(Plain-text document sources)
----------------------------------------

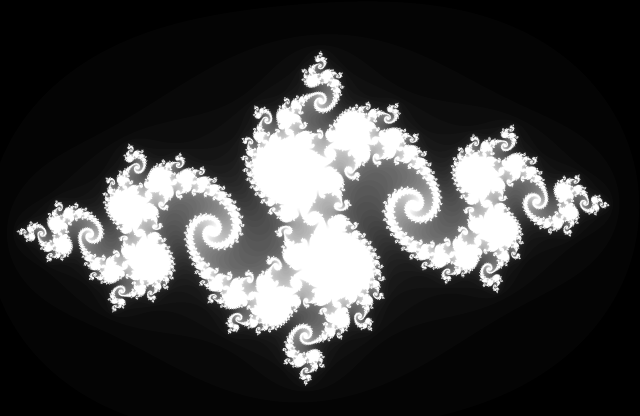
This background is drawn by a Shadertoy shader. Its source:

```glsl
// Glowing white Julia set with paired spirals on a black ground.

#define JULIA_C vec2(-0.784, -0.133)
#define VIEW_CENTER vec2(0.035, 0.053)
#define VIEW_HEIGHT 2.13
#define MAX_STEPS 64
#define ESCAPE_RADIUS 2.0
#define SAMPLES 3

vec2 complexSquare(vec2 z) {
    return vec2(z.x * z.x - z.y * z.y, 2.0 * z.x * z.y);
}

// Share of the step limit survived before escape, from 0 to 1
float escapeGlow(vec2 z) {
    int steps = 0;
    for (int i = 0; i < MAX_STEPS; i++) {
        z = complexSquare(z) + JULIA_C;
        if (dot(z, z) > ESCAPE_RADIUS * ESCAPE_RADIUS) break;
        steps++;
    }
    return float(steps) / float(MAX_STEPS);
}

void mainImage(out vec4 fragColor, in vec2 fragCoord) {
    float glow = 0.0;

    // Average a grid of samples to smooth the filaments
    for (int row = 0; row < SAMPLES; row++) {
        for (int col = 0; col < SAMPLES; col++) {
            vec2 jitter = (vec2(col, row) + 0.5) / float(SAMPLES) - 0.5;
            vec2 point = (fragCoord + jitter - 0.5 * iResolution.xy) / iResolution.y;
            glow += escapeGlow(VIEW_CENTER + VIEW_HEIGHT * point);
        }
    }
    glow /= float(SAMPLES * SAMPLES);

    fragColor = vec4(vec3(glow), 1.0);
}
```
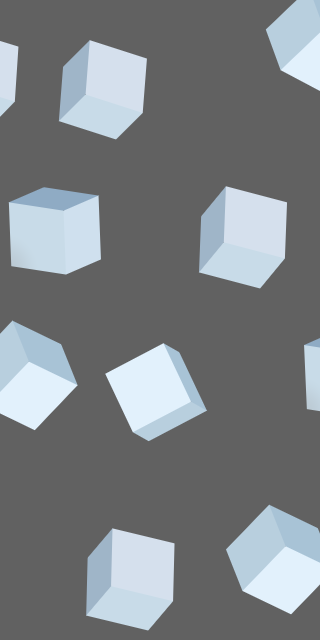
Give the GLSL for this background, as a WebGL 2 fragment shader.

```glsl
#version 300 es
precision highp float;

uniform vec2 u_resolution;
out vec4 fragColor;

const vec3 BACKGROUND = vec3(0.38);
const vec3 BRIGHT = vec3(0.885, 0.945, 0.99);
const vec3 LAVENDER = vec3(0.835, 0.88, 0.93);
const vec3 SKY = vec3(0.81, 0.88, 0.935);
const vec3 PALE = vec3(0.785, 0.86, 0.91);
const vec3 SOFT = vec3(0.72, 0.81, 0.87);
const vec3 MIST = vec3(0.66, 0.765, 0.84);
const vec3 SHADE = vec3(0.625, 0.71, 0.785);
const vec3 DEEP = vec3(0.56, 0.67, 0.77);
const vec3 SMUDGE = vec3(0.69, 0.73, 0.76);

const float CELL = 0.515;      // grid spacing, in canvas widths
const float SKEW = 0.38;       // sideways shift of the rows
const float JITTER = 0.23;     // full range of the scatter
const float HALF_EDGE = 0.103; // half the edge of a cube

vec3 hash3(vec2 cell, float seed) {
    vec3 q = fract(vec3(cell.xyx + seed) * vec3(0.1031, 0.1030, 0.0973));
    q += dot(q, q.yxz + 33.33);
    return fract((q.xxy + q.yzz) * q.zyx);
}

float cross2(vec2 a, vec2 b) {
    return a.x * b.y - a.y * b.x;
}

mat2 rotate(float angle) {
    float c = cos(angle), s = sin(angle);
    return mat2(c, s, -s, c);
}

// Turns an axis by spin, tilt and roll, then points it to the viewer
vec3 orient(vec3 axis, vec3 pose) {
    axis.xz = rotate(pose.x) * axis.xz;
    axis.yz = rotate(pose.y) * axis.yz;
    axis.xy = rotate(pose.z) * axis.xy;
    return axis.z < 0.0 ? -axis : axis;
}

// Smooth coverage of a band of the given half width
float band(float offset, float halfWidth, float pixel) {
    float upper = clamp(0.5 + (halfWidth - offset) / pixel, 0.0, 1.0);
    float lower = clamp(0.5 + (halfWidth + offset) / pixel, 0.0, 1.0);
    return max(upper + lower - 1.0, 0.0);
}

// Face spanned by half edges a and b: colour times coverage, and coverage
vec4 face(vec2 p, vec2 a, vec2 b, vec3 colour, float smudge, float pixel) {
    float area = max(abs(cross2(a, b)), 1e-6);
    vec2 local = vec2(cross2(p, b), cross2(p, a));
    vec2 lengths = max(vec2(length(b), length(a)), 1e-4);
    float cover = band(local.x / lengths.x, area / lengths.x, pixel)
                * band(local.y / lengths.y, area / lengths.y, pixel);
    float corner = smoothstep(1.1, 0.0, distance(local / area, vec2(-1.0, 1.0)));
    return vec4(mix(colour, SMUDGE, corner * smudge), 1.0) * cover;
}

// The three visible faces share their edge coverage, so no seams appear
vec4 cube(vec2 p, vec2 cell, float pixel) {
    vec3 vary = hash3(cell, 17.0);
    int kind = int(mod(cell.x + 2.0 * cell.y, 5.0) + 0.5);

    // Upright cube seen from below
    vec3 pose = vec3(-0.4, -0.56, -0.05);
    vec3 widest = LAVENDER, middle = PALE, narrow = SHADE;
    float smudge = 0.0;

    if (kind == 1 || kind == 2) {
        // Brightly lit cube, standing on a corner or almost facing the viewer
        pose = kind == 1 ? vec3(0.51, 0.65, 1.1) : vec3(0.2, -0.25, 0.43);
        widest = BRIGHT; middle = SOFT; narrow = MIST;
    } else if (kind == 3) {
        // Upright cube seen from above
        pose = vec3(0.6, 0.28, 0.03);
        widest = PALE; middle = SKY; narrow = DEEP;
        smudge = 0.5;
    }
    pose += 0.06 * (vary - 0.5);

    float size = HALF_EDGE * mix(0.97, 1.03, vary.z);
    vec3 side = size * orient(vec3(1, 0, 0), pose);
    vec3 top = size * orient(vec3(0, 1, 0), pose);
    vec3 front = 0.93 * size * orient(vec3(0, 0, 1), pose);
    bool sideWider = side.z > top.z;
    vec3 sideColour = sideWider ? middle : narrow;
    vec3 topColour = sideWider ? narrow : middle;

    return face(p - front.xy, side.xy, top.xy, widest, smudge, pixel)
         + face(p - side.xy, top.xy, front.xy, sideColour, 0.0, pixel)
         + face(p - top.xy, front.xy, side.xy, topColour, 0.0, pixel);
}

void main() {
    float pixel = 1.0 / u_resolution.x;
    vec2 p = gl_FragCoord.xy * pixel;
    vec2 home = floor(vec2(p.x - SKEW * p.y, p.y) / CELL);
    vec3 colour = BACKGROUND;

    // Scattered cubes from the surrounding cells
    for (int y = -1; y <= 1; y++) {
        for (int x = -1; x <= 1; x++) {
            vec2 cell = home + vec2(x, y);
            vec2 centre = (cell + 0.5) * CELL;
            centre.x += SKEW * centre.y;
            centre += JITTER * (hash3(cell, 5.0).xy - 0.5);
            vec4 layer = cube(p - centre, cell, pixel);
            colour = colour * (1.0 - min(layer.a, 1.0)) + layer.rgb / max(layer.a, 1.0);
        }
    }
    fragColor = vec4(colour, 1.0);
}
```
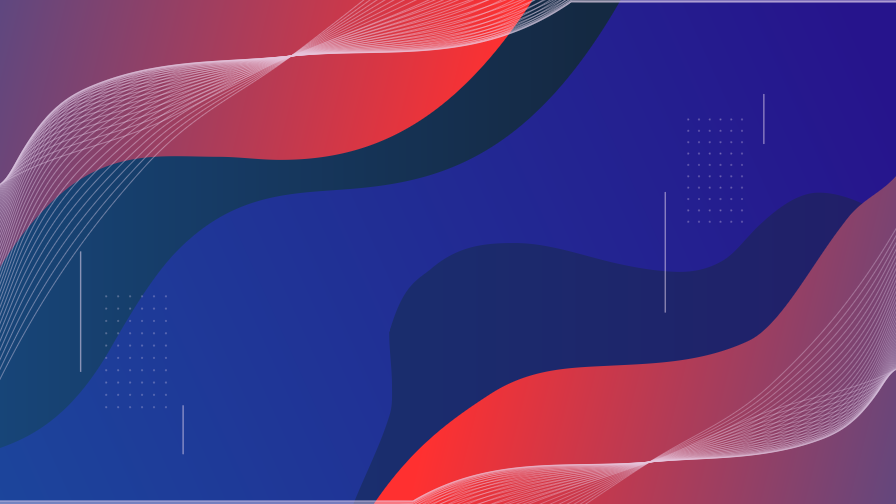
Give the GLSL for this background, as a Shadertoy shader.

```glsl
// Flowing red and navy waves on a blue gradient, with fine line ribbons, dot grids and thin bars.

const vec2 CANVAS = vec2(16.0, 9.0);
const vec3 LINE_TINT = vec3(0.93, 0.86, 0.95);
const int RIBBON_LINES = 40;

// Smooth height curve through five knots, each (x, height, slope).
float curve(float x, vec3 k0, vec3 k1, vec3 k2, vec3 k3, vec3 k4) {
    vec3 a = k0, b = k1;
    if (x > k1.x) { a = k1; b = k2; }
    if (x > k2.x) { a = k2; b = k3; }
    if (x > k3.x) { a = k3; b = k4; }
    float span = b.x - a.x;
    float t = clamp((x - a.x) / span, 0.0, 1.0);
    float u = 1.0 - t;
    return mix(a.y, b.y, t * t * (3.0 - 2.0 * t)) + span * t * u * (a.z * u - b.z * t);
}

// Antialiased coverage of the region where d is negative.
float fill(float d) {
    float slope = length(vec2(dFdx(d), dFdy(d)));
    return clamp(0.5 - d / max(slope, 1e-5), 0.0, 1.0);
}

// Thin stroke that fades rather than vanishing below one pixel.
float stroke(float d, float width, float pixel) {
    float w = max(width, pixel);
    return min(width / pixel, 1.0) * clamp(1.0 - abs(d) / w, 0.0, 1.0);
}

// Twisting ribbon: every line is a blend of three guide curves.
float ribbon(vec2 p, float pixel) {
    float x = p.x;
    float first = curve(x, vec3(-1.0, 5.2, 0.4), vec3(0.0, 5.71, 0.6), vec3(2.7, 6.75, 0.42),
                        vec3(5.2, 8.0, 0.4), vec3(10.5, 10.2, 0.5));
    float ridge = curve(x, vec3(0.0, 4.85, 2.6), vec3(0.42, 5.98, 2.2), vec3(1.67, 7.4, 0.5),
                        vec3(5.2, 8.0, 0.12), vec3(10.2, 9.1, 0.75));
    float last = curve(x, vec3(-1.0, 0.0, 2.3), vec3(0.0, 2.23, 2.0), vec3(2.6, 6.04, 1.1),
                       vec3(5.2, 8.0, 0.75), vec3(10.5, 12.4, 0.9));
    vec3 guide = vec3(first, 2.0 * ridge - 0.5 * (first + last), last);
    vec3 slope = dFdx(guide) / dFdx(x);
    float clear = 1.0;
    for (int i = 0; i < RIBBON_LINES; i++) {
        float s = float(i) / float(RIBBON_LINES - 1);
        vec3 weight = vec3((1.0 - s) * (1.0 - s), 2.0 * s * (1.0 - s), s * s);
        float m = dot(slope, weight);
        float d = (p.y - dot(guide, weight)) * inversesqrt(1.0 + m * m);
        clear *= 1.0 - 0.48 * stroke(d, 0.018, pixel);
    }
    return 1.0 - clear;
}

// Grid of six by ten dots; origin is its lower left dot.
float dotGrid(vec2 p, vec2 origin, vec2 gap, float pixel) {
    vec2 cell = clamp(round((p - origin) / gap), vec2(0.0), vec2(5.0, 9.0));
    return stroke(length(p - origin - cell * gap), 0.028, pixel);
}

// Vertical bar from foot to the given top height.
float bar(vec2 p, vec2 foot, float top, float pixel) {
    float d = length(vec2(p.x - foot.x, p.y - clamp(p.y, foot.y, top)));
    return stroke(d, 0.022, pixel);
}

// Purple to red ramp shared by both waves.
vec3 waveColor(float t) {
    return mix(vec3(0.37, 0.28, 0.50), vec3(1.0, 0.19, 0.19), clamp(t, 0.0, 1.0));
}

void mainImage(out vec4 fragColor, in vec2 fragCoord) {
    vec2 p = fragCoord / iResolution.xy * CANVAS;
    float pixel = CANVAS.y / iResolution.y;

    // Blue ground
    float ground = clamp((p.x + 0.45 * p.y) / 19.0, 0.0, 1.0);
    vec3 color = mix(vec3(0.11, 0.27, 0.61), vec3(0.15, 0.08, 0.55), ground);

    // Upper teal shadow and red wave
    float teal = curve(p.x, vec3(0.0, 1.0, 0.35), vec3(1.98, 2.79, 1.75), vec3(3.125, 4.48, 1.05),
                       vec3(6.25, 5.625, 0.08), vec3(11.25, 9.3, 1.85));
    vec3 tealColor = mix(vec3(0.09, 0.27, 0.47), vec3(0.08, 0.16, 0.26), clamp(p.x / 10.5, 0.0, 1.0));
    color = mix(color, tealColor, fill(teal - p.y));
    float upper = curve(p.x, vec3(0.0, 4.23, 1.6), vec3(1.25, 5.67, 0.75), vec3(3.9, 6.2, 0.0),
                        vec3(5.0, 6.145, 0.0), vec3(9.7, 9.3, 1.65));
    color = mix(color, waveColor((p.x + 0.25 * (9.0 - p.y)) / 9.3), fill(upper - p.y));

    // Lower navy hill: a left flank and a rolling top
    float hillLeft = curve(p.x, vec3(6.95, 3.06, 3.5), vec3(7.71, 4.21, 0.85), vec3(9.2, 4.66, 0.0),
                           vec3(11.04, 4.29, -0.22), vec3(12.08, 4.146, -0.03));
    float hillRight = curve(p.x, vec3(12.08, 4.146, -0.03), vec3(12.92, 4.354, 0.6), vec3(13.54, 4.96, 0.95),
                            vec3(14.62, 5.56, 0.0), vec3(16.0, 5.04, -0.6));
    float flank = curve(p.y, vec3(-0.5, 6.1, 0.4), vec3(0.0, 6.31, 0.4), vec3(1.6, 6.96, 0.3),
                        vec3(2.1, 7.0, 0.0), vec3(3.06, 6.95, 0.0));
    float hill = max(p.y - (p.x < 12.08 ? hillLeft : hillRight), flank - p.x);
    vec3 hillColor = mix(vec3(0.10, 0.18, 0.43), vec3(0.13, 0.12, 0.41), clamp((p.x - 6.5) / 9.0, 0.0, 1.0));
    color = mix(color, hillColor, fill(hill));

    // Lower red wave
    float lower = curve(p.x, vec3(6.45, -0.35, 1.65), vec3(8.75, 1.96, 0.65), vec3(10.9, 2.47, 0.05),
                        vec3(13.33, 2.896, 0.45), vec3(16.0, 5.854, 1.1));
    lower += 0.33 * smoothstep(13.4, 15.0, p.x) * (1.0 - smoothstep(15.1, 16.0, p.x));
    color = mix(color, waveColor((16.3 - p.x + 0.25 * p.y) / 9.0), fill(p.y - lower));

    // Line ribbons, the second turned half round and reduced
    vec2 turned = vec2(5.2, 8.0) + (vec2(11.6, 0.75) - p) / vec2(0.845, 0.72);
    float lines = max(ribbon(p, pixel), ribbon(turned, pixel * 1.28));
    color = mix(color, LINE_TINT, 0.85 * lines);

    // Dot grids and bars
    float dots = dotGrid(p, vec2(1.896, 1.729), vec2(0.2135, 0.22), pixel)
               + dotGrid(p, vec2(12.29, 5.04), vec2(0.192, 0.203), pixel);
    float bars = bar(p, vec2(1.44, 2.37), 4.5, pixel) + bar(p, vec2(3.27, 0.9), 1.75, pixel)
               + bar(p, vec2(11.88, 3.43), 5.56, pixel) + bar(p, vec2(13.64, 6.44), 7.31, pixel);
    color = mix(color, LINE_TINT, min(0.4 * dots + 0.6 * bars, 1.0));
    fragColor = vec4(color, 1.0);
}
```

----------------------------------------

**WHAT NEEDS TO BE DONE:** The string "widest" marks the lines to copy; report each of them from the data above.

**ANSWER SPACE:**
    vec3 widest = LAVENDER, middle = PALE, narrow = SHADE;
        widest = BRIGHT; middle = SOFT; narrow = MIST;
        widest = PALE; middle = SKY; narrow = DEEP;
    return face(p - front.xy, side.xy, top.xy, widest, smudge, pixel)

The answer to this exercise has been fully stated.